Bestselling author Michael Korda's Horse People is the story -- sometimes hilariously funny, sometimes sad and moving, always shrewdly observed -- of a lifetime love affair with horses, and of the bonds that have linked humans with horses for more than ten thousand years. It is filled with intimate portraits of the kind of people, rich or poor, Eastern or Western, famous or humble, whose lives continue to revolve around the horse.
Korda is a terrific storyteller, and his book is intensely personal and seductive, a joy for everyone who loves horses. Even those who have never ridden will be happy to saddle up and follow him through the world of horses, horse people, and the riding life.

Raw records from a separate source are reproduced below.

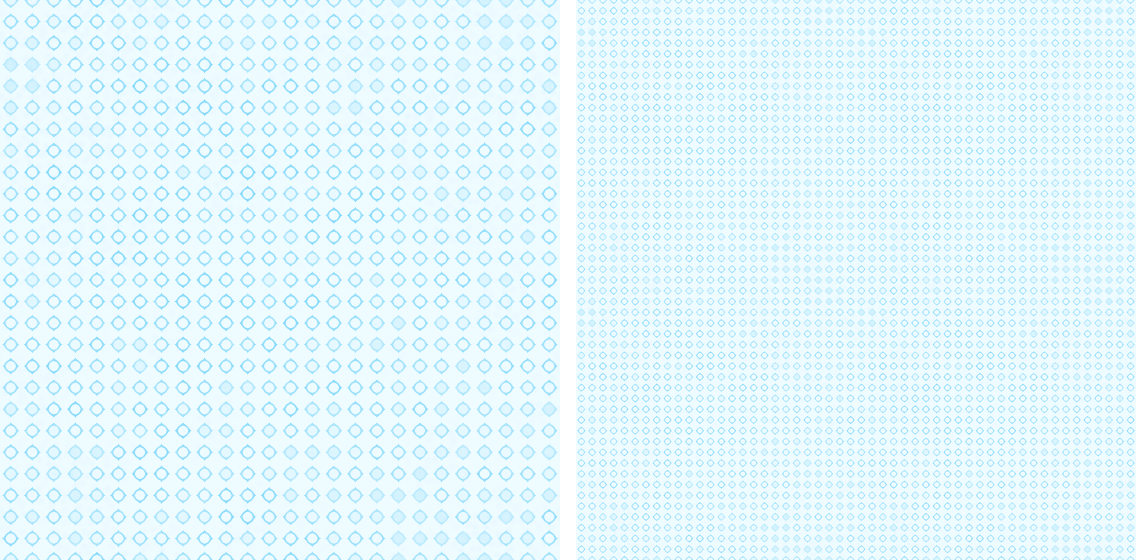
Left, the tile; right, the same tile 2 across and 2 down.
This pattern is drawn by a three.js fragment shader. Its source:

```glsl
// A grid of small sky-blue rings, each with four pointed ogee tips, on pale paper.
// Each ring is a polar band folded into one octant; layered sines and a hash
// fade the ink from ring to ring, and wrapping cellular noise adds the wear.
#define REPEATS 26.0
#define PAPER vec3(0.932, 0.983, 1.0)
#define INK vec3(0.52, 0.852, 0.985)
#define OUTER_RADIUS 0.293
#define INNER_RADIUS 0.226
#define TIP_LENGTH 0.095
#define TIP_SHARPNESS 6.0
#define INK_STRENGTH 0.78
#define FADE_AMOUNT 0.17
#define WEAR 0.28
#define STAIN 0.045

const float TAU = 6.2831853;

varying vec2 vUv;

float hash(vec2 p) {
  vec3 q = fract(vec3(p.xyx) * 0.1031);
  q += dot(q, q.yzx + 33.33);
  return fract((q.x + q.y) * q.z);
}

// Distance to the nearest scattered point, wrapping after n cells.
float cellular(vec2 uv, float n) {
  vec2 cell = floor(uv * n);
  vec2 local = fract(uv * n);
  float nearest = 2.0;
  for (int y = -1; y <= 1; y++) {
    for (int x = -1; x <= 1; x++) {
      vec2 offset = vec2(float(x), float(y));
      vec2 id = mod(cell + offset, n);
      vec2 point = vec2(hash(id + 7.0), hash(id + 91.0));
      nearest = min(nearest, length(offset + point - local));
    }
  }
  return nearest;
}

// Broad drifts of ink; whole-number frequencies keep them periodic.
float drift(vec2 uv) {
  vec2 t = uv * TAU;
  return 0.40 * cos(t.x - 2.2) + 0.35 * cos(t.y - 3.5)
       + 0.35 * sin(2.0 * t.x + 3.0 * t.y + 0.6)
       + 0.30 * sin(5.0 * t.x - 2.0 * t.y + 1.9)
       + 0.25 * sin(3.0 * t.x - 7.0 * t.y + 4.1);
}

// 1 inside an edge, 0 outside, softened over one pixel.
float inside(float d, float blur) {
  return 1.0 - smoothstep(-blur, blur, d);
}

void main() {
  // Rings sit mid-column, with one row centred on the wrapping edge.
  vec2 grid = vUv * REPEATS + vec2(0.0, 0.5);
  vec2 id = mod(floor(grid), REPEATS);
  vec2 p = abs(fract(grid) - 0.5);
  vec2 footprint = fwidth(vUv) * REPEATS;
  float blur = max(0.65 * max(footprint.x, footprint.y), 0.012);

  // Ogee outline and nearly round hole.
  float radius = length(p);
  float angle = atan(min(p.x, p.y), max(p.x, p.y) + 1e-5);
  float tip = exp(-angle * TIP_SHARPNESS);
  float outer = inside(radius - OUTER_RADIUS - TIP_LENGTH * tip, blur);
  float hole = inside(radius - INNER_RADIUS - 0.2 * TIP_LENGTH * tip, blur);
  float ring = outer * (1.0 - hole);

  // Ink strength: constant per ring, then worn in small patches.
  vec2 center = (id + vec2(0.5, 0.0)) / REPEATS;
  float strength = INK_STRENGTH + FADE_AMOUNT * drift(center)
                 + 0.28 * (hash(id + 3.0) - 0.5);
  strength = clamp(strength, 0.4, 1.0);
  float patches = cellular(vUv, REPEATS * 3.0);
  float ink = ring * strength * (1.0 - WEAR * smoothstep(0.35, 0.95, patches));

  // Faded rings leave a pale wash in the hole; faint stains mark the paper.
  float wash = hole * 0.32 * smoothstep(0.85, 0.4, strength)
             * (0.75 + 0.25 * patches);
  float stain = STAIN * smoothstep(0.45, 0.05, cellular(vUv, REPEATS * 2.0))
              * smoothstep(-0.3, 0.8, -drift(vUv.yx));

  gl_FragColor = vec4(mix(PAPER, INK, clamp(ink + wash + stain, 0.0, 1.0)), 1.0);
}
```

Korda (Country Matters; Charmed Lives) recounts in his trademark affable style a growing involvement over decades with horses and the people who ride them. Beginning with his youth, and following with his reconnection to the horse world when he takes his son to lessons, Korda relates how horses changed his life: he met his current wife, Margaret, at New York City's Claremont Riding Academy, and eventually they purchased a home in Dutchess County with grounds to accommodate a growing number of horses. In one hilarious episode, Korda, the editor-in-chief at Simon & Schuster, visits an author in Middleburg, Va., and finds himself, unprepared, on a foxhunting horse jumping over walls and into backyards. He begins to analyze the symbolism of horses ("the horse stood... for social superiority, mobility, and not getting your feet wet and muddy like ordinary folk"), but this meditation is an exception, as Korda favors the anecdote and the caricature. There are rather too many "movers and shakers" for this book to live up to the diversity implied by its title, and while he briefly raises moral questions (about foxhunting, for example), he largely ignores the sociopolitical and emotional aspects of the horse-human relationship. He takes his reader on the occasional jaunt through less tony neighborhoods (with a veterinarian in Rhinebeck, N.Y.; to a rodeo in Archer City, Tex., with Larry McMurtry; and to a correctional facility's horse farm), but he tends to focus on places like Southlands, a privately owned facility in Dutchess County. While the book is more a series of vignettes than a full narrative, Korda's humor will be a delight to anyone who loves the world of riding.